[Stored data entries]
▼▼▼
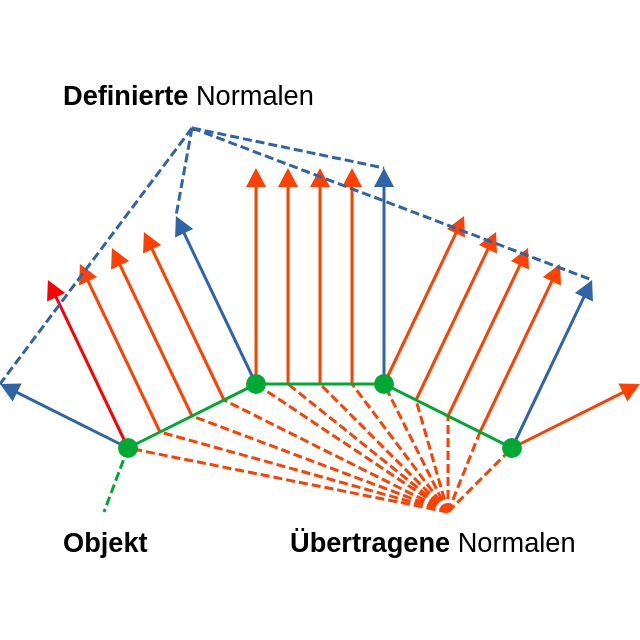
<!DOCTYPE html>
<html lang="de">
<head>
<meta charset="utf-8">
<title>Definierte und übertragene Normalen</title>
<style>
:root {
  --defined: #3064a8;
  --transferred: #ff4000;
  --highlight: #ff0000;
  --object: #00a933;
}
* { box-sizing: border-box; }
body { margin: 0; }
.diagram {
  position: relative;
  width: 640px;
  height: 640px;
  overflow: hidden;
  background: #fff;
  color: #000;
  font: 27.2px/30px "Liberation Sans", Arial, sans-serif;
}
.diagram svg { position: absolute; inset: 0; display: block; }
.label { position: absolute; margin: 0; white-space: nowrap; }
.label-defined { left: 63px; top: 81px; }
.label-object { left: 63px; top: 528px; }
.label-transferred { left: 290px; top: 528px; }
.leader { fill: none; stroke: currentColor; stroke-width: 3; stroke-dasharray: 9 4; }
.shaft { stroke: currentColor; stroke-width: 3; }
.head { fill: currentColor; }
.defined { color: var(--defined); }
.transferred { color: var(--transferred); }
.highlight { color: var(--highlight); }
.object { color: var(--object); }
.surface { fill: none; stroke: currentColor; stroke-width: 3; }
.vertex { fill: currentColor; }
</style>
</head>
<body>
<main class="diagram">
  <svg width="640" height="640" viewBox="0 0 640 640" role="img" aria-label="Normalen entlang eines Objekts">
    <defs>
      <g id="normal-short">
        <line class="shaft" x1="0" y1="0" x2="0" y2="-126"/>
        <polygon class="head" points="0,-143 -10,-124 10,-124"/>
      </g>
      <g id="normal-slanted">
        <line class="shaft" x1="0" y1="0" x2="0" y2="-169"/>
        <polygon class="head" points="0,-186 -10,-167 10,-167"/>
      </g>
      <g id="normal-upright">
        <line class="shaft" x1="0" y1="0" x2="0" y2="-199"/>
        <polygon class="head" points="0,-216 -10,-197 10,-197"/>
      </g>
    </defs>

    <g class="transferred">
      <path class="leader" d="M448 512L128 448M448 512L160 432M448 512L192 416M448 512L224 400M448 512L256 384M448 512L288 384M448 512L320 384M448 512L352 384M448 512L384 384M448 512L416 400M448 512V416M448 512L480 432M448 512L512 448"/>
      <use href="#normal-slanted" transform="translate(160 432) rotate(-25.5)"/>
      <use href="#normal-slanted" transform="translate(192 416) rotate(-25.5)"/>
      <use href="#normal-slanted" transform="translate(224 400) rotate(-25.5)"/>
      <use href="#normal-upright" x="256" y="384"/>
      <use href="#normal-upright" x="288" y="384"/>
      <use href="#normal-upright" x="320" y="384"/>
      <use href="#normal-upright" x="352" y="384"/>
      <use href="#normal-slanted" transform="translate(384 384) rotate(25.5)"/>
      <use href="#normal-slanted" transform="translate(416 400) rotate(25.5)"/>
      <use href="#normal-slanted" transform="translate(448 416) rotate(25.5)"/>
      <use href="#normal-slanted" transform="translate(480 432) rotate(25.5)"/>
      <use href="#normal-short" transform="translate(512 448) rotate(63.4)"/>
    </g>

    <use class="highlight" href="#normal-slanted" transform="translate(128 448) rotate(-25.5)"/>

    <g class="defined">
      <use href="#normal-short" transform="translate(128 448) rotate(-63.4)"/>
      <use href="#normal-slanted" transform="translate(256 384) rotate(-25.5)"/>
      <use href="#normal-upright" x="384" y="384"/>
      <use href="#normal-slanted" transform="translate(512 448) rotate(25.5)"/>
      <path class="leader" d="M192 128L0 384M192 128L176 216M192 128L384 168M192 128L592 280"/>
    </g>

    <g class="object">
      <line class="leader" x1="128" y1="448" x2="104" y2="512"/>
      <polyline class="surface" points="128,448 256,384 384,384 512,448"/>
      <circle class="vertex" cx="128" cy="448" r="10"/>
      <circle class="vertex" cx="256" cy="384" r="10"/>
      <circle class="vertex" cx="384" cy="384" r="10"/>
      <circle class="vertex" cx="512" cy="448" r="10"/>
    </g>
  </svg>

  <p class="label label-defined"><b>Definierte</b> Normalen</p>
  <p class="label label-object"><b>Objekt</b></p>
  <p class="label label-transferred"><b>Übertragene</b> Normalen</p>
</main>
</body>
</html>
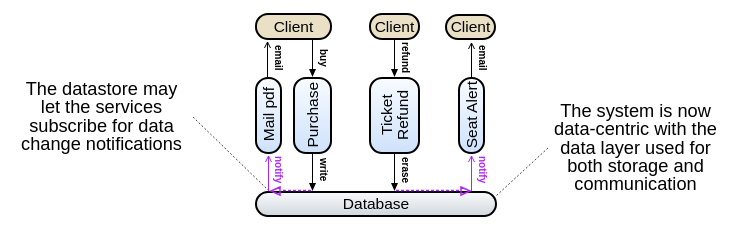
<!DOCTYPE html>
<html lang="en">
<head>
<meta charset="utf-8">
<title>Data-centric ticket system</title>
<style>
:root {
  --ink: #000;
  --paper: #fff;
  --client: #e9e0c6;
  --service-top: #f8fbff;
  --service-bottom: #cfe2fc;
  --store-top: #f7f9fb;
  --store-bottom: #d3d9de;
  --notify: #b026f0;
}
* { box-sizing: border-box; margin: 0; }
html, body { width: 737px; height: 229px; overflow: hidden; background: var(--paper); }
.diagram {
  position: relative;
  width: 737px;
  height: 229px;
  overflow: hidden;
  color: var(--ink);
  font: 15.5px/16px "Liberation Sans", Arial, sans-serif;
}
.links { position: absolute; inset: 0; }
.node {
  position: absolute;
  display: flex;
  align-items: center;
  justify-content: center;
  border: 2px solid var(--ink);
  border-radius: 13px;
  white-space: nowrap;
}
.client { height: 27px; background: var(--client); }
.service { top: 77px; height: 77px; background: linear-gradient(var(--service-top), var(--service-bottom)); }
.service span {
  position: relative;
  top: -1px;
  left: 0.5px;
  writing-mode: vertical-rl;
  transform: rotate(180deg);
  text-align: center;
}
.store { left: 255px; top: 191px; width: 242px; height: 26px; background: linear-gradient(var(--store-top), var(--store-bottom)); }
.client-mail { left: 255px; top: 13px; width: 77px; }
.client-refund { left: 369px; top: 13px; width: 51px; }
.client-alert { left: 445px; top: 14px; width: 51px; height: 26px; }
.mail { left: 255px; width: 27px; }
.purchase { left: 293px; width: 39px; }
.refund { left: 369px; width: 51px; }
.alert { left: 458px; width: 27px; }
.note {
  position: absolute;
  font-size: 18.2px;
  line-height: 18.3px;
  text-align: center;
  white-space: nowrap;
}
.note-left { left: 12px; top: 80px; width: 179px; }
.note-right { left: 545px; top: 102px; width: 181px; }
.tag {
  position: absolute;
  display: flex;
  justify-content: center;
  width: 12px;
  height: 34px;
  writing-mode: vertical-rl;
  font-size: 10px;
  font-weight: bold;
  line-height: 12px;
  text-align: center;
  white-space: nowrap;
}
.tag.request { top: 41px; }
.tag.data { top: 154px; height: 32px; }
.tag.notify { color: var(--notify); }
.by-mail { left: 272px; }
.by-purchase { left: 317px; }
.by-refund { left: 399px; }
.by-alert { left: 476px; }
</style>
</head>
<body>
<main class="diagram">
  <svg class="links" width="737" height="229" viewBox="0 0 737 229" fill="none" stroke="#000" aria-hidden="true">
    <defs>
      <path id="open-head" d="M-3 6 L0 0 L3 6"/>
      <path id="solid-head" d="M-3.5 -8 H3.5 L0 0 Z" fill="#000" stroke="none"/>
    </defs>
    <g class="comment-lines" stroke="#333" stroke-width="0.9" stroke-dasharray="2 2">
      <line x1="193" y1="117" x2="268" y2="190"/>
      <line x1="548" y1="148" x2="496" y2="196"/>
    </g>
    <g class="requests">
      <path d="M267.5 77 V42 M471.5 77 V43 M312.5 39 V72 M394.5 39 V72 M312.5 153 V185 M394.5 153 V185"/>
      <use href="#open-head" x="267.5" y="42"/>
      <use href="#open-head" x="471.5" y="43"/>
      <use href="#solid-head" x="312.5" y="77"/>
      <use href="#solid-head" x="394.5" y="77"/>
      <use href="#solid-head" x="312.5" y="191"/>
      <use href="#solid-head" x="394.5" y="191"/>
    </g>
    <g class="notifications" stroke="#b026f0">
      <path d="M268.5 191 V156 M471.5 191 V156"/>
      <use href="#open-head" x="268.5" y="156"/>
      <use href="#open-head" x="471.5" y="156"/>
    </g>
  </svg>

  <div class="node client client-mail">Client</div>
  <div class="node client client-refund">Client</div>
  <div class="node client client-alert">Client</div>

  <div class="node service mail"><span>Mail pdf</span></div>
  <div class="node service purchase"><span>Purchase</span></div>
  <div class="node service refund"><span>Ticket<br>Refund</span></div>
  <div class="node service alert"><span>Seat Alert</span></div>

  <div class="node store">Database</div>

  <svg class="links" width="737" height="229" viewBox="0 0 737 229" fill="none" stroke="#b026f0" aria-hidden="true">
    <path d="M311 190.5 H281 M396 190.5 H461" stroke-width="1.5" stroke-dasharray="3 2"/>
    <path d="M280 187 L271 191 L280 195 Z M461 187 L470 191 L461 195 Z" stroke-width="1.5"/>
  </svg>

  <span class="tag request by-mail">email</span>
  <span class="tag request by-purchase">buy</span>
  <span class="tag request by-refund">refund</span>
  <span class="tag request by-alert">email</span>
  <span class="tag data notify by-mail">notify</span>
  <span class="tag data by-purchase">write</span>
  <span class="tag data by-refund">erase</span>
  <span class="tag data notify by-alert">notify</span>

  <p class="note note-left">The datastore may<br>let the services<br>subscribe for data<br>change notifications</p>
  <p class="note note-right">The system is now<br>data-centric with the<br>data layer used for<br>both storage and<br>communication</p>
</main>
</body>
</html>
▲▲▲
▼▼▼
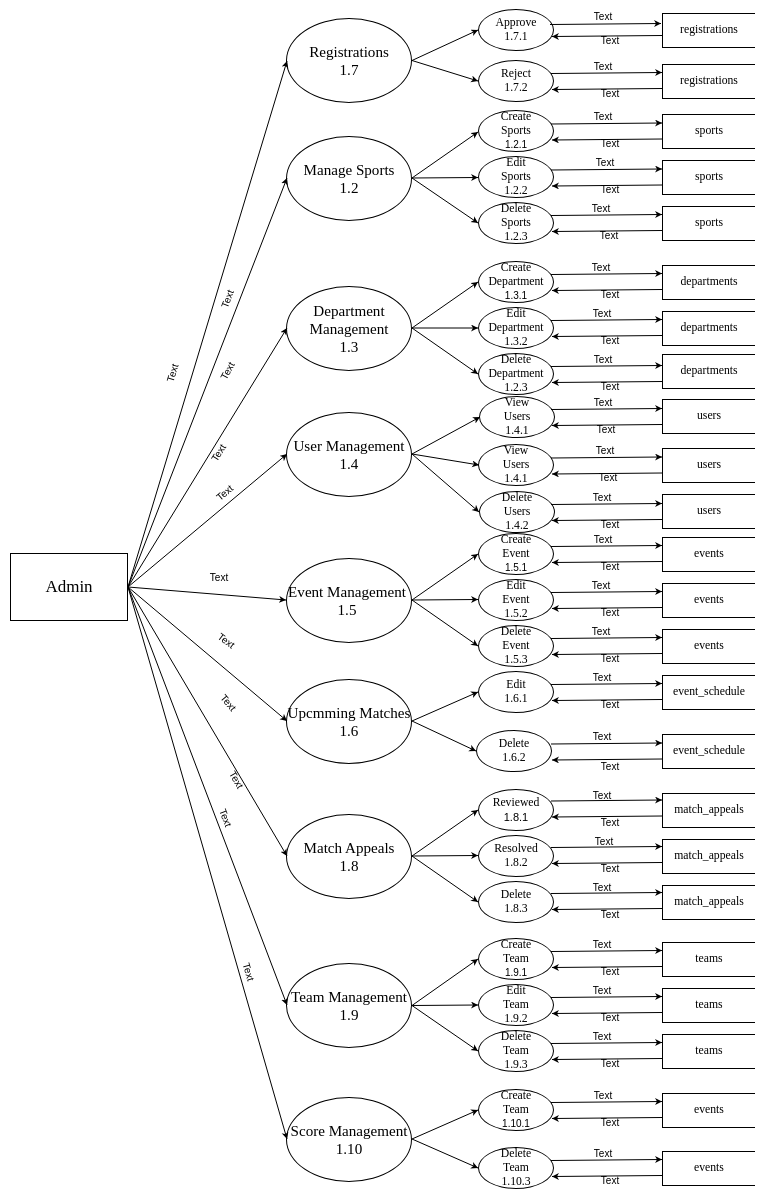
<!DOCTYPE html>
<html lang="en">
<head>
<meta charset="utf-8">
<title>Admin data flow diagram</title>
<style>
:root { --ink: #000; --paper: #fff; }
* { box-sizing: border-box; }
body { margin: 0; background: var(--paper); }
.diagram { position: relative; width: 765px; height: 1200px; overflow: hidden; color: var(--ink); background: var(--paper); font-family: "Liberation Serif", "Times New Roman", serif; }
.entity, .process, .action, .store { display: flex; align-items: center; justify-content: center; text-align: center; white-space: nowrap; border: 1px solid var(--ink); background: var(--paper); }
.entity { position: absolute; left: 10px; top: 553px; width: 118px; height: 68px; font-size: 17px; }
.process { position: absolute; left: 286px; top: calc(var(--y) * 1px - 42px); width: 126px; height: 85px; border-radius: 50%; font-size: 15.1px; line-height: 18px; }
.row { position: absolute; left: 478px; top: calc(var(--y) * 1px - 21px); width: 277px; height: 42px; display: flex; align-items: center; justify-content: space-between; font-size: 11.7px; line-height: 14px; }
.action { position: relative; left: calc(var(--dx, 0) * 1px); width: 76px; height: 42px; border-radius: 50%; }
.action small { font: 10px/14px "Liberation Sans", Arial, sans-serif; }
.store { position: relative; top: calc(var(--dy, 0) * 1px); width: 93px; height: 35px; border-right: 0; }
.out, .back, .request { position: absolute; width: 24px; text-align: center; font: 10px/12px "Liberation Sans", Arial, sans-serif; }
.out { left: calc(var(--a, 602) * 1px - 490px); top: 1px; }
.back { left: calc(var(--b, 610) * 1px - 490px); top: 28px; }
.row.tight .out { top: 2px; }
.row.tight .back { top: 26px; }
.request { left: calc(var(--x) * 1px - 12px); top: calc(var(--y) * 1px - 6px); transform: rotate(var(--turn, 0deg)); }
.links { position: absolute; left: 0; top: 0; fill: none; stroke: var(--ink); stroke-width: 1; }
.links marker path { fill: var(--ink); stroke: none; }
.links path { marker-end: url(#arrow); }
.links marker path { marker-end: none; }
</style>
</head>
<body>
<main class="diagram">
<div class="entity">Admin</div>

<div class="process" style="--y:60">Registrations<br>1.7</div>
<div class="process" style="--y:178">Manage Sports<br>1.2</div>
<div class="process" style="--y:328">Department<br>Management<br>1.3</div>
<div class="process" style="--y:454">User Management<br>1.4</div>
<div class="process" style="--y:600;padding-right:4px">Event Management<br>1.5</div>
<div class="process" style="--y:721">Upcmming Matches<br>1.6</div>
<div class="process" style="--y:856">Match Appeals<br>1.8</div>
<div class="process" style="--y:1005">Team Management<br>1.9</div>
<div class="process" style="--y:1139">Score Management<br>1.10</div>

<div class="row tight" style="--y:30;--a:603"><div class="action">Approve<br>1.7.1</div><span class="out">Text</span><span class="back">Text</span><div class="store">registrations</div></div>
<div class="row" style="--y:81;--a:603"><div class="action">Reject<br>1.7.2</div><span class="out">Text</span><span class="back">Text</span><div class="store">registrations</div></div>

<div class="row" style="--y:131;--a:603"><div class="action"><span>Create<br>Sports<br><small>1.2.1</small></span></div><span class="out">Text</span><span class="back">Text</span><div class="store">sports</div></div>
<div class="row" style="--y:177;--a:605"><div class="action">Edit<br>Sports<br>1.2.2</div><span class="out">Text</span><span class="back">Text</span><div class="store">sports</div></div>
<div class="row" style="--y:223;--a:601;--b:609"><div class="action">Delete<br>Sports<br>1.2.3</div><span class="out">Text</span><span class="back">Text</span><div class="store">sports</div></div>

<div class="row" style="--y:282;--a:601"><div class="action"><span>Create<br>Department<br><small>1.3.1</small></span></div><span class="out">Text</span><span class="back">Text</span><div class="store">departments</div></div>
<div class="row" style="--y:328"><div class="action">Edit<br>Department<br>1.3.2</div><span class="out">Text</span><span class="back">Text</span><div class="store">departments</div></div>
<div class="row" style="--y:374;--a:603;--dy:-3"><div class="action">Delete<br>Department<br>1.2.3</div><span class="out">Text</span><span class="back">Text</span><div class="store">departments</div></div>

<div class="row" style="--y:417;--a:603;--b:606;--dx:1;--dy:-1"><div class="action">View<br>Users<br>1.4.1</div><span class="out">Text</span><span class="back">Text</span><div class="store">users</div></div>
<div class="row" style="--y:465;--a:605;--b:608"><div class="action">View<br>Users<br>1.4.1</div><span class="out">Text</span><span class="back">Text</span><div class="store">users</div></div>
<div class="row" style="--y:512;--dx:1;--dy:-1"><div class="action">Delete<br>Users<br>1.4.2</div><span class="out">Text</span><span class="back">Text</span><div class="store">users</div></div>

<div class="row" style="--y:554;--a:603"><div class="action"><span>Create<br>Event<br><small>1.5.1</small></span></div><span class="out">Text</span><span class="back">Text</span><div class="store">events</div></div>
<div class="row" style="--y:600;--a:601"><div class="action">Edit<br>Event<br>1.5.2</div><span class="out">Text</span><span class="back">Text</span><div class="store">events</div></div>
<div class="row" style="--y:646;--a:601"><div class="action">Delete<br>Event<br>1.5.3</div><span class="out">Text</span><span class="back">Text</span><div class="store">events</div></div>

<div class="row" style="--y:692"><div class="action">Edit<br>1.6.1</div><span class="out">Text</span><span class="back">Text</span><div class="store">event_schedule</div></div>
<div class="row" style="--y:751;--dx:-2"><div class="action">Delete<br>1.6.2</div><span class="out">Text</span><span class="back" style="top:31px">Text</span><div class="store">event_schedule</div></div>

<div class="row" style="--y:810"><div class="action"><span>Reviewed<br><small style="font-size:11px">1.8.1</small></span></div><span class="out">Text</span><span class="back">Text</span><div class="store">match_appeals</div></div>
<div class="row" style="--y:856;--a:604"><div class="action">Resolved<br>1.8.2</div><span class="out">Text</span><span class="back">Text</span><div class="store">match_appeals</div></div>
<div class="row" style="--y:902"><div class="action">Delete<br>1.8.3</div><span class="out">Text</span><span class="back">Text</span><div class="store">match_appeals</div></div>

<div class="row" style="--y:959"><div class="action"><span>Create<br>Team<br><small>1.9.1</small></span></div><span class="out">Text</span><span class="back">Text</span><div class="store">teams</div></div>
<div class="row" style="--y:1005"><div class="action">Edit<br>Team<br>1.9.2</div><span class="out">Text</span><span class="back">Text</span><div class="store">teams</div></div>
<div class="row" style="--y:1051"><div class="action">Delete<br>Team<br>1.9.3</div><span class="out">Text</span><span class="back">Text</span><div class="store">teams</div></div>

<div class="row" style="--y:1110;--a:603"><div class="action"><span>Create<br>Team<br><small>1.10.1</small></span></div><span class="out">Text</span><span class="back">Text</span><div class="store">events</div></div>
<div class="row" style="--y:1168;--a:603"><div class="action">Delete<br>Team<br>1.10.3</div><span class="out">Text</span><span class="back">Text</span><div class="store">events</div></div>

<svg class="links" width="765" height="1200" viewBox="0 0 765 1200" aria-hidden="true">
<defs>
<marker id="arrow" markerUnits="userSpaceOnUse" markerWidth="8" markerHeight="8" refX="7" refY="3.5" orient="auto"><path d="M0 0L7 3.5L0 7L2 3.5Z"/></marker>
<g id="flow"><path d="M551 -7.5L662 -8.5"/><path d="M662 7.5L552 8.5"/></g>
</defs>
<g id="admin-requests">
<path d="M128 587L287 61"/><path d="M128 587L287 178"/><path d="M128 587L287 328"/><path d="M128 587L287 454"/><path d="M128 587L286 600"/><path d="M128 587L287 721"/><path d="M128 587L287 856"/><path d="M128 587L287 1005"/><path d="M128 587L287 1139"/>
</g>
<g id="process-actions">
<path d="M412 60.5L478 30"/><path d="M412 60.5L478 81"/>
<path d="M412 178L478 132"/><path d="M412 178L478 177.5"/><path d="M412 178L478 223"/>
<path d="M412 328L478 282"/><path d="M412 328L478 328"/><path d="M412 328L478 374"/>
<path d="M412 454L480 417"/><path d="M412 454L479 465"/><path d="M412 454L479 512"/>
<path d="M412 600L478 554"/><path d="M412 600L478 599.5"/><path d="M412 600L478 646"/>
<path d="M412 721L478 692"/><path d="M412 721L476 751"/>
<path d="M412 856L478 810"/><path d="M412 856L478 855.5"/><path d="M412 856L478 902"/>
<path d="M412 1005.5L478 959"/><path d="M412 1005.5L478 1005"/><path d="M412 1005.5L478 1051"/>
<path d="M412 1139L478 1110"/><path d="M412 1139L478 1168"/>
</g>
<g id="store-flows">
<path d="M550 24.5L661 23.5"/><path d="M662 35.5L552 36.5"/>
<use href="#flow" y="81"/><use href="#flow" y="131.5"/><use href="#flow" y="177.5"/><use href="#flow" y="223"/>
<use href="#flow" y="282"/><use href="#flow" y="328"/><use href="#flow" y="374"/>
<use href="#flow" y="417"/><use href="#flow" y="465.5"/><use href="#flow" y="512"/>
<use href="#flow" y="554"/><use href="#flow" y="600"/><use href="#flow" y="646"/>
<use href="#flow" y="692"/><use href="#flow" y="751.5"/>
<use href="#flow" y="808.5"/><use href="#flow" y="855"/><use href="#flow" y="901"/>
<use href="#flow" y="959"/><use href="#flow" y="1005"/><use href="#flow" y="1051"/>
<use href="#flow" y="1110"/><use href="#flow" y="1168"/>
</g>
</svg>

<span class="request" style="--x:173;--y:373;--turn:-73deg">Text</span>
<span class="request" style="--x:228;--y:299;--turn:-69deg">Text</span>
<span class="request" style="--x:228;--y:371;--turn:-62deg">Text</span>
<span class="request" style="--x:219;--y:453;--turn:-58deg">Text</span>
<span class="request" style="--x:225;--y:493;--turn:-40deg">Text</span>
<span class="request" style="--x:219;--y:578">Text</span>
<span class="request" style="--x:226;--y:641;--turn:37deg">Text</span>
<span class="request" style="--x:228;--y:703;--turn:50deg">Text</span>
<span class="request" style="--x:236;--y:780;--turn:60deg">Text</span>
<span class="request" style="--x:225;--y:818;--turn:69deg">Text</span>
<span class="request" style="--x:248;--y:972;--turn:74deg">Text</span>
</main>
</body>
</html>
▲▲▲
◆ BRIEF
Show a copy of each line from the data that includes the word "surface".

◆ EXPECTED ANSWER
.surface { fill: none; stroke: currentColor; stroke-width: 3; }
      <polyline class="surface" points="128,448 256,384 384,384 512,448"/>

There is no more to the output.